Agatha Christie began writing her detective fiction in 1916 and finished writing it in 1973. During that period, what was and wasn’t considered suitable for an English-speaking readership underwent many changes, with racier language becoming more acceptable and racist attitudes becoming far less so. Today, 100 years after ‘The Mysterious Affair at Styles’, it is now considered a ‘hate crime’ to use derogatory language in response to another person’s religion, race or sexual or gender orientation.
Readers in the present day who are new to Agatha Christie’s books, attracted in the main by film and TV adaptations of her stories, are often shocked by the language and attitudes displayed within them; much of it would have been edited out of the modern screen versions.
Social media forums dedicated to Christie are often very cosmopolitan in make-up, and there are always comments querying the racist attitudes on display. The usual response from moderators is that attitudes were very different in those days, and one should not judge people in the past by the morals of today.
I am not convinced that Agatha Christie needs to be defended in this way.
The books of the early 1920s, in particular her ‘light-hearted thrillers’, are awash with casual references which would no doubt outrage the virtue-signalling public of today, but in many cases I find that the language has been used to illustrate the nature of the character who says it rather than that of the author. But it is a sensitive subject.
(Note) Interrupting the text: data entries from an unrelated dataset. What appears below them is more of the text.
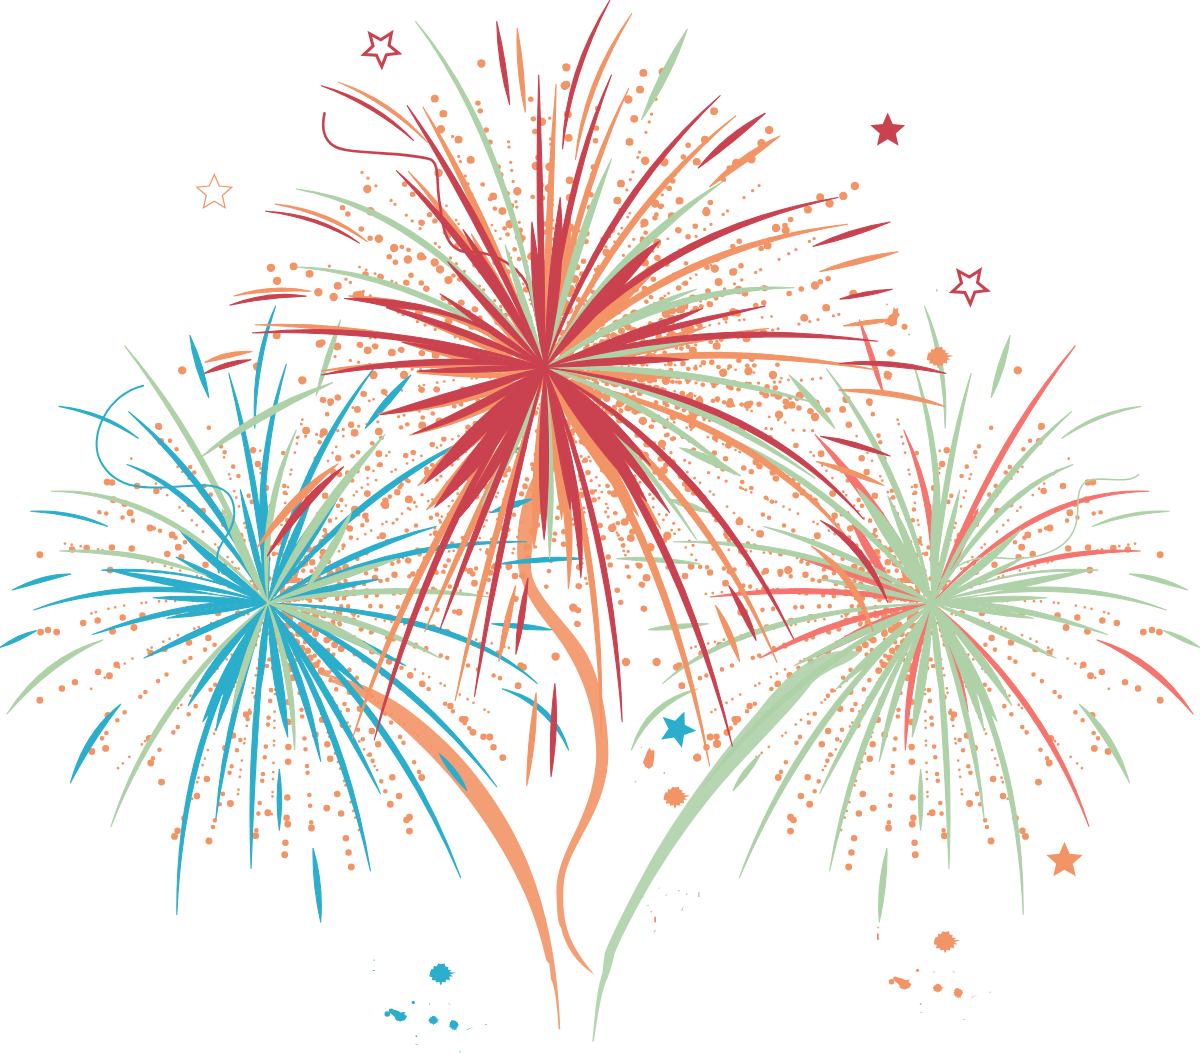
<!DOCTYPE html>
<html lang="en">
<head>
<meta charset="utf-8">
<title>Fireworks</title>
<style>
:root{--paper:#fff;--orange:#f29465;--red:#ca424f;--green:#aed1a8;--blue:#2aaecb;--pink:#f6746e}
html,body{margin:0;background:var(--paper);overflow:hidden}
.canvas{display:block;width:1200px;height:1053px}
.orange{fill:var(--orange);stroke:var(--orange)}
.red{fill:var(--red);stroke:var(--red)}
.green{fill:var(--green);stroke:var(--green)}
.blue{fill:var(--blue);stroke:var(--blue)}
.pink{fill:var(--pink);stroke:var(--pink)}
.rays{stroke-width:1.4;stroke-linejoin:round}
.sparks{fill:none;stroke:var(--orange);stroke-linecap:round}
.trail{stroke:none;opacity:.9}
.ribbon{fill:none;stroke-linecap:round}
.solid{stroke:none}
.outline{fill:none}
</style>
</head>
<body>
<svg class="canvas" viewBox="0 0 1568 1376" role="img" aria-label="Three bursting fireworks in red, orange, blue, green and pink with stars and paint splashes">
<defs>
<path id="star" d="M0-24L6.5-8.9 22.8-7.4 10.5 3.4 14.1 19.4 0 11-14.1 19.4-10.5 3.4-22.8-7.4-6.5-8.9Z"/>
<path id="splat" d="M-13-2L-11-6-9-5-8-10-5-9-2-13 1-12 6-13 7-9 11-8 10-5 15-4 12-2 21-1 13 1 17 4 12 4 13 9 8 8 7 12 3 11 1 16-1 11-5 12-6 9-11 9-10 5-14 4Z"/>
<g id="splash-set">
<use href="#splat" x="575" y="1272"/>
<path d="M510 1324L514 1319 521 1321 523 1323 530 1322 528 1325 532 1328 529 1333 523 1335 517 1333 516 1329Z"/>
<circle cx="506" cy="1325" r="3.6"/><circle cx="511" cy="1321" r="3"/>
<use href="#splat" transform="translate(566 1333) scale(.43)"/>
<use href="#splat" transform="translate(593 1339) rotate(70) scale(.46)"/>
<circle cx="540" cy="1310" r="2.2"/>
<path d="M488 1254h2v1h-2zM487 1268h3v1h-3zM561 1311h1v2h-1zM586 1311l4 2-4-1zM543 1353h2v2h-2zM543 1364l5 2-5-1zM600 1374h2v1h-2zM634 1338h2v1h-2zM610 1345l9-3-9 4z"/>
</g>

<g id="spark-lines">
<g stroke-width="8.5" stroke-dasharray="0 33 0 19 0 47 0 26">
<path d="M30 6Q-130-100-298-63M60 20Q-150 0-298 38M20 30Q-160 50-298 127M40 40Q-60 190-122 305M25 30Q30 200 22 329M45 30Q80 190 109 345M50 35Q150 160 185 298M48 18Q210 90 307 202M60 10Q210 10 334 84M44-8Q200-60 336-33M40-20Q70-140 117-253M35-30Q120-120 240-190M30-30Q10-120-30-230M36-20Q-80-150-210-158"/>
</g>
<g stroke-width="6" stroke-dasharray="0 14 0 22 0 9 0 29">
<path d="M20-5Q-140-110-230-120M0 30Q-130 60-230 194M10 30Q-80 110-155 209M15 40Q-40 180-77 311M10 40Q0 180-16 304M30 30Q50 170 57 294M40 40Q110 130 160 263M50 40Q140 100 201 228M46 12Q180 70 268 169M50 15Q190 50 327 108M40-5Q170-40 315-48M55-3Q160-10 270-26M60 6Q150 0 250 12M40-30Q70-90 130-195M30-30Q50-150 82-263M36-35Q20-120 20-205M20-30Q-20-150-85-240M10-20Q-70-140-143-231M50-30Q80-80 145-143M50-20Q110-90 190-170M55-18Q130-70 230-120M60-12Q150-50 280-90M50 20Q120 30 210 60M50 30Q130 70 220 150"/>
</g>
<g stroke-width="3.6" stroke-dasharray="0 9 0 17 0 6 0 23 0 12">
<path d="M0 0Q-140-60-280-80M0 10Q-140-20-250 20M0 10Q-140 30-240 120M0 20Q-100 120-200 220M0 20Q-70 150-100 260M0 20Q-30 150-40 260M10 20Q10 150 5 280M20 20Q80 160 120 300M20 20Q100 150 150 230M20 20Q130 120 240 210M20 10Q160 60 300 150M20 5Q170 20 320 60M20 0Q170-30 310-10M20-5Q150-70 290-70M20-10Q120-100 250-150M20-10Q90-120 170-210M10-10Q50-150 100-220M5-10Q20-140 50-260M0-10Q-10-140-10-210M0-10Q-40-130-60-200M0-5Q-60-120-120-180M0-5Q-100-110-180-190"/>
</g>
<g stroke-width="9" stroke-dasharray="0 10 0 17 0 12">
<path d="M20-14L110-50M25-5L130-15M25 6L120 25M20 15L105 65M12 22L80 100M4 25L35 105M18-22L80-90"/>
</g>
</g>

<path id="side-sparks" d="M52 725h0M53 826h0M74 826h0M52 915h0M144 745h0M147 825h0M140 630h0M148 653h0M210 577h0M207 557h0M432 525h0M467 535h0M175 820h0M197 997h0M195 965h0M211 1022h0M228 1093h0M273 1099h0M334 1092h0M372 1117h0M459 1133h0M535 1086h0M535 1068h0M510 1051h0M551 1016h0M657 990h0M640 963h0M618 957h0M604 940h0M684 872h0M677 896h0M665 740h0M620 762h0M600 800h0M120 982h0M138 978h0M141 935h0M143 883h0M301 1050h0M350 1062h0M376 1077h0M427 1056h0M407 1082h0M412 960h0M448 947h0M163 658h0M170 670h0M196 690h0M225 699h0M233 715h0M495 593h0M480 645h0M500 700h0"/>

<path id="side-main-rays" d="M333 560Q327 470 360 400Q335 480 333 560M273 520Q252 480 248 438Q268 480 273 520M350 788Q330 622 299 488Q342 618 350 788M350 788Q320 627 374 476Q333 630 350 788M350 788Q381 612 488 482Q393 618 350 788M477 560Q498 520 537 490Q512 528 477 560M350 788Q277 642 168 538Q287 632 350 788M181 573Q135 543 77 531Q138 537 181 573M350 788Q263 649 166 607Q270 638 350 788M141 688Q95 672 40 668Q96 665 141 688M93 750Q50 762 16 771Q56 749 93 750M48 824Q20 841 0 846Q24 828 48 824M350 788Q183 754 44 797Q182 742 350 788M350 788Q248 755 133 745Q252 737 350 788M350 788Q250 791 121 829Q248 778 350 788M158 920Q121 968 92 1023Q110 957 158 920M350 788Q241 962 231 1195Q229 958 350 788M350 788Q304 931 282 1070Q292 928 350 788M350 788Q335 950 328 1135Q321 950 350 788M365 1005Q371 1045 365 1085Q359 1045 365 1005M409 1108Q423 1155 419 1205Q408 1155 409 1108M350 788Q454 946 484 1138Q441 952 350 788M350 788Q526 935 602 1147Q514 943 350 788M350 788Q534 865 649 1028Q525 875 350 788M574 985Q600 1006 610 1033Q586 1010 574 985M350 788Q600 794 702 893Q597 806 350 788M656 900Q725 915 743 980Q716 924 656 900M642 815Q690 813 721 823Q684 825 642 815M350 788Q518 699 688 708Q520 711 350 788M653 737Q710 724 762 730Q710 735 653 737M641 670Q666 653 695 652Q670 667 641 670M350 788Q465 635 626 567Q474 646 350 788M350 788Q457 712 570 688Q463 724 350 788M350 788Q430 761 495 757Q432 775 350 788M350 788Q436 896 497 1037Q423 904 350 788M350 788Q375 900 376 963Q352 895 350 788M350 788Q272 827 188 860Q266 813 350 788M350 788Q285 872 246 922Q274 855 350 788M350 788Q308 890 265 943Q292 862 350 788M350 788Q270 789 200 781Q270 775 350 788M350 788Q280 804 218 808Q280 790 350 788M350 788Q285 766 230 728Q290 752 350 788M350 788Q275 745 234 692Q290 732 350 788M350 788Q323 710 314 640Q338 710 350 788M350 788Q334 690 343 605Q356 695 350 788M350 788Q371 710 408 648Q386 722 350 788M350 788Q386 694 448 638Q410 715 350 788M350 788Q406 890 419 995Q390 892 350 788M350 788Q424 840 475 900Q410 852 350 788M350 788Q351 860 337 915Q334 860 350 788M350 788Q312 880 282 955Q294 870 350 788M350 788Q460 824 530 870Q450 836 350 788M600 622Q640 590 680 585Q646 606 600 622M350 788Q258 742 150 747Q240 772 350 788"/>

<path id="side-accent-rays" d="M350 788Q266 590 163 452Q278 584 350 788M350 788Q214 645 67 642Q217 634 350 788M270 752Q180 723 78 720Q182 712 270 752M135 836Q66 868 9 933Q56 858 135 836M350 788Q210 915 145 1080Q199 908 350 788M413 517Q423 463 445 418Q434 470 413 517M350 788Q332 670 387 562Q346 672 350 788M350 788Q408 655 503 568Q424 670 350 788M350 788Q500 755 640 780Q500 768 350 788M350 788Q440 745 520 730Q445 760 350 788M350 788Q480 800 575 860Q472 812 350 788M350 788Q445 810 500 858Q430 826 350 788M350 788Q390 880 385 980Q376 880 350 788M350 788Q325 870 303 930Q312 860 350 788M350 788Q310 730 290 665Q325 722 350 788M400 770Q420 725 460 668Q440 730 400 770"/>

<path id="crown-rays" d="M735 195Q737 95 797 0Q747 98 735 195M666 137Q650 85 649 28Q663 85 666 137M712 480Q697 300 704 98Q712 300 712 480M712 480Q728 250 799 98Q741 253 712 480M712 480Q785 258 941 125Q796 267 712 480M912 220Q948 174 1000 148Q962 184 912 220M712 480Q845 299 1095 258Q852 314 712 480M1062 322Q1110 298 1163 290Q1114 311 1062 322M1097 391Q1128 379 1166 378Q1130 389 1097 391M712 480Q900 410 1147 446Q900 425 712 480M712 480Q850 423 1000 400Q853 436 712 480M1096 475Q1170 465 1236 488Q1170 477 1096 475M1072 570Q1120 574 1163 596Q1116 586 1072 570M712 480Q995 510 1128 678Q987 523 712 480M1072 680Q1136 708 1160 787Q1124 718 1072 680M712 480Q925 590 1037 835Q912 598 712 480M952 765Q980 797 988 837Q967 803 952 765M712 480Q886 660 957 975Q871 668 712 480M712 480Q807 700 813 943Q793 700 712 480M725 893Q731 950 720 1015Q717 950 725 893M712 480Q770 640 759 755Q750 640 712 480M712 480Q722 610 711 705Q698 610 712 480M712 480Q661 690 620 910Q648 685 712 480M712 480Q571 690 489 967Q557 684 712 480M690 755Q688 810 674 855Q674 805 690 755M712 480Q645 650 575 822Q633 640 712 480M349 727Q388 648 449 610Q402 660 349 727M712 480Q560 469 420 490Q560 455 712 480M267 488Q293 470 328 470Q300 480 267 488M712 480Q510 430 330 435Q510 416 712 480M300 399Q350 379 400 387Q350 388 300 399M712 480Q586 410 450 390Q600 384 712 480M470 318Q415 285 347 276Q420 279 470 318M712 480Q612 325 518 223Q624 314 712 480M541 184Q486 137 420 112Q492 131 541 184M712 480Q624 290 532 138Q638 283 712 480M712 480Q690 380 695 290Q712 380 712 480M712 480Q714 360 732 258Q742 365 712 480M712 480Q790 355 862 315Q805 390 712 480M712 480Q620 475 525 447Q622 458 712 480M712 480Q640 440 575 384Q648 426 712 480M712 480Q630 490 545 485Q628 476 712 480M712 480Q605 530 497 542Q600 506 712 480M712 480Q640 540 540 567Q620 528 712 480M712 480Q630 580 555 632Q610 550 712 480M712 480Q650 600 568 663Q625 570 712 480M712 480Q670 600 597 680Q648 590 712 480M712 480Q748 590 745 665Q728 590 712 480M712 480Q800 560 845 655Q770 580 712 480M712 480Q820 570 875 670Q800 580 712 480M712 480Q800 535 850 608Q784 550 712 480M712 480Q810 460 900 470Q812 478 712 480M712 480Q830 426 918 403Q838 444 712 480M712 480Q630 405 585 342Q648 398 712 480M712 480Q638 370 605 300Q662 372 712 480M712 480Q610 400 505 402Q600 436 712 480"/>
</defs>

<g id="spark-dots" class="sparks">
<use href="#spark-lines" transform="translate(350 788)"/>
<use href="#spark-lines" transform="translate(1218 788) scale(-1 1)"/>
<use href="#spark-lines" transform="translate(712 480) scale(1.22 -1.18)"/>
<use href="#spark-lines" transform="translate(722 488) rotate(14) scale(1.05 .95)"/>
<g stroke-width="9">
<use href="#side-sparks"/>
<use href="#side-sparks" transform="matrix(-1 0 0 1 1568 0)"/>
</g>
<path stroke-width="11" d="M629 83h0M740 88h0M738 112h0M866 94h0M1117 243h0M1084 266h0M1102 256h0M1014 298h0M1005 170h0M995 187h0M962 213h0M982 208h0M923 277h0M842 291h0M856 266h0M843 210h0M868 212h0M821 130h0M576 169h0M573 226h0M480 247h0M484 276h0M495 312h0M354 350h0M362 367h0M416 382h0M466 386h0M436 388h0M515 324h0M533 339h0M550 335h0M568 343h0M575 352h0M586 366h0M700 217h0M718 218h0M717 246h0M708 159h0M676 250h0M666 293h0M1065 373h0M965 379h0M945 487h0M978 485h0M1010 490h0M1017 517h0M1018 542h0M1065 545h0M1045 517h0M934 351h0M958 408h0M890 404h0M895 430h0M870 410h0M900 520h0M905 545h0M878 605h0M865 580h0M840 550h0M800 690h0M850 715h0M872 700h0M749 794h0M726 858h0M818 865h0M858 865h0M238 484h0M336 479h0M395 497h0M488 490h0M528 490h0M1330 484h0M1030 745h0M1000 770h0M911 990h0M937 972h0"/>
</g>

<g id="rocket-trails">
<path class="trail orange" d="M418 876L436 876 430 882C500 897 540 930 580 967C640 1025 680 1095 700 1155C722 1220 730 1285 732 1345H730C728 1310 724 1285 720 1280L718 1260 714 1255 708 1232C690 1160 640 1070 570 995C520 942 470 902 428 890L438 888 414 880Z"/>
<path class="trail orange" d="M760 552C722 600 692 690 694 745C697 778 740 812 764 850C785 885 795 940 795 985C794 1060 745 1100 737 1150C732 1210 745 1235 777 1274C752 1258 738 1235 733 1212C728 1205 728 1190 727 1165C727 1110 775 1070 779 990C780 940 765 890 740 850C720 815 680 785 676 730C673 670 690 600 760 552Z"/>
<path class="trail green" d="M1125 852C1068 840 1025 885 990 930C950 975 890 1055 850 1125C825 1170 800 1220 790 1246L787 1272C779 1295 777 1330 774 1361H776C781 1325 786 1300 790 1287C796 1275 800 1260 803 1246C830 1185 870 1115 930 1040C970 990 1030 935 1062 892C1085 870 1105 872 1125 852Z"/>
</g>

<g id="left-firework" class="rays">
<use href="#side-main-rays" class="blue"/>
<use href="#side-accent-rays" class="green"/>
<path class="ribbon blue" stroke-width="2.6" d="M187 504C140 515 115 570 131 602C155 650 215 636 262 634C297 633 307 650 306 674C303 705 275 710 286 748"/>
</g>

<g id="right-firework" class="rays" transform="matrix(-1 0 0 1 1568 0)">
<use href="#side-accent-rays" class="pink"/>
<use href="#side-main-rays" class="green"/>
<path class="ribbon green" stroke-width="2" d="M80 620C95 635 130 620 148 629C166 640 155 665 163 688C175 725 225 733 263 729C295 726 320 735 345 765"/>
</g>

<g id="centre-firework" class="rays">
<use href="#crown-rays" class="orange" transform="translate(0 12) rotate(3.4 712 480)"/>
<path class="ribbon red" stroke-width="3.4" d="M424 148C417 180 432 193 452 196C490 202 530 199 562 208C576 215 569 240 575 268C578 300 585 330 612 329C640 328 680 345 692 380C700 405 706 440 712 475"/>
<path class="green" d="M712 480Q664 190 543 28Q676 184 712 480M838 157Q858 97 898 38Q878 100 838 157M712 480Q745 310 799 208Q758 330 712 480M712 480Q556 280 387 247Q562 266 712 480M712 480Q550 365 388 349Q552 352 712 480M262 598Q335 530 435 500Q344 545 262 598M712 480Q870 365 1038 376Q872 380 712 480M712 480Q800 320 945 237Q814 335 712 480M712 480Q830 444 932 438Q836 464 712 480M712 480Q900 470 1067 527Q900 486 712 480M712 480Q904 500 1065 625Q896 514 712 480M712 480Q820 400 910 378Q828 414 712 480M712 480Q855 518 960 620Q845 530 712 480M712 480Q830 570 910 705Q818 574 712 480M712 480Q730 620 718 730Q712 610 712 480M712 480Q684 590 630 660Q666 575 712 480M712 480Q674 390 660 320Q690 390 712 480"/>
<use href="#crown-rays" class="red"/>
</g>

<g id="stars">
<use href="#star" class="outline red" stroke-width="4" transform="translate(498 63) rotate(178)"/>
<use href="#star" class="outline orange" stroke-width="1.6" transform="translate(280 252)"/>
<use href="#star" class="solid red" transform="translate(1160 171)"/>
<use href="#star" class="outline red" stroke-width="4" transform="translate(1267 373) rotate(178)"/>
<use href="#star" class="solid blue" transform="translate(885 953) rotate(22) scale(1.04)"/>
<use href="#star" class="solid orange" transform="translate(1391 1125) scale(1.04)"/>
</g>

<g id="paint-splashes" stroke-width="0">
<use href="#splash-set" class="blue"/>
<use href="#splash-set" class="orange" x="659" y="-42"/>
<g class="orange">
<use href="#splat" x="1225" y="466"/>
<use href="#splat" x="881" y="1041"/>
<path id="drip" d="M1168 401l2 3 4-2-1 6 3 3-4 6 0 7-7 3-5-3-5 0 3-4 4-8 4-2Z"/>
<path d="M846 981l3-4 2 4 4-1 0 10-2 11-5 4-5-3-3-6 3-7Z"/>
<use href="#splat" transform="translate(1164 461) scale(.4)"/>
<use href="#splat" transform="translate(1160 490) rotate(60) scale(.45)"/>
<circle cx="1182" cy="427" r="4"/>
<path d="M829 1022l3-2-2 3zM867 1009h2v2h-2zM838 976l2 2-3-1zM1158 397h2v2h-2zM1187 436h2v2h-2zM1142 478l3 2-3-1zM1152 508l5 2-5-1z"/>
</g>
<path class="green" d="M837 1171l6 1-6 1zM850 1190h2v2h-2zM869 1170l5-2-4 3zM886 1163h2v2h-2zM896 1169l2-3 0 4zM912 1166h2v6h-2zM890 1190l3-6-1 6zM845 1183h3v1h-3zM860 1160h2v1h-2zM1223 378h2v3h-2zM1236 379h2v1h-2z"/>
<path class="pink" d="M855 1198h2v7h-2zM854 1217l4-2-3 3zM1146 1212l3-2-2 3zM1146 1220h2v8h-2z"/>
</g>
</svg>
</body>
</html>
I have re-read all of her detective fiction and picked out examples of ‘politically incorrect’ attitudes from many of her books. These also include examples of the class consciousness of the time that pertained in England especially. The sections are assembled by decade, starting with the 1920s.
Some of the crasser comments from the 1920s are toned down as time progresses, especially after the Second World War, but one attitude comes through as loud and clear in 1970 as in 1920: the British insularity and mistrust of foreigners, particularly her fellow Europeans.
Based on her characters attitudes from 1920-1973, however, the surprise referendum result in the UK was not so much Br-Exit as Br-Init.1
1Agatha Christie’s final book, Postern of Fate, was published in 1973, the year that the UK was led into the European Community by Edward Heath’s Government. The following year, he was dislodged by two General Elections, and the incoming Labour Government held a referendum about whether the country should stay in ‘Europe’. The UK said a resounding Yes, with a majority of 9 million.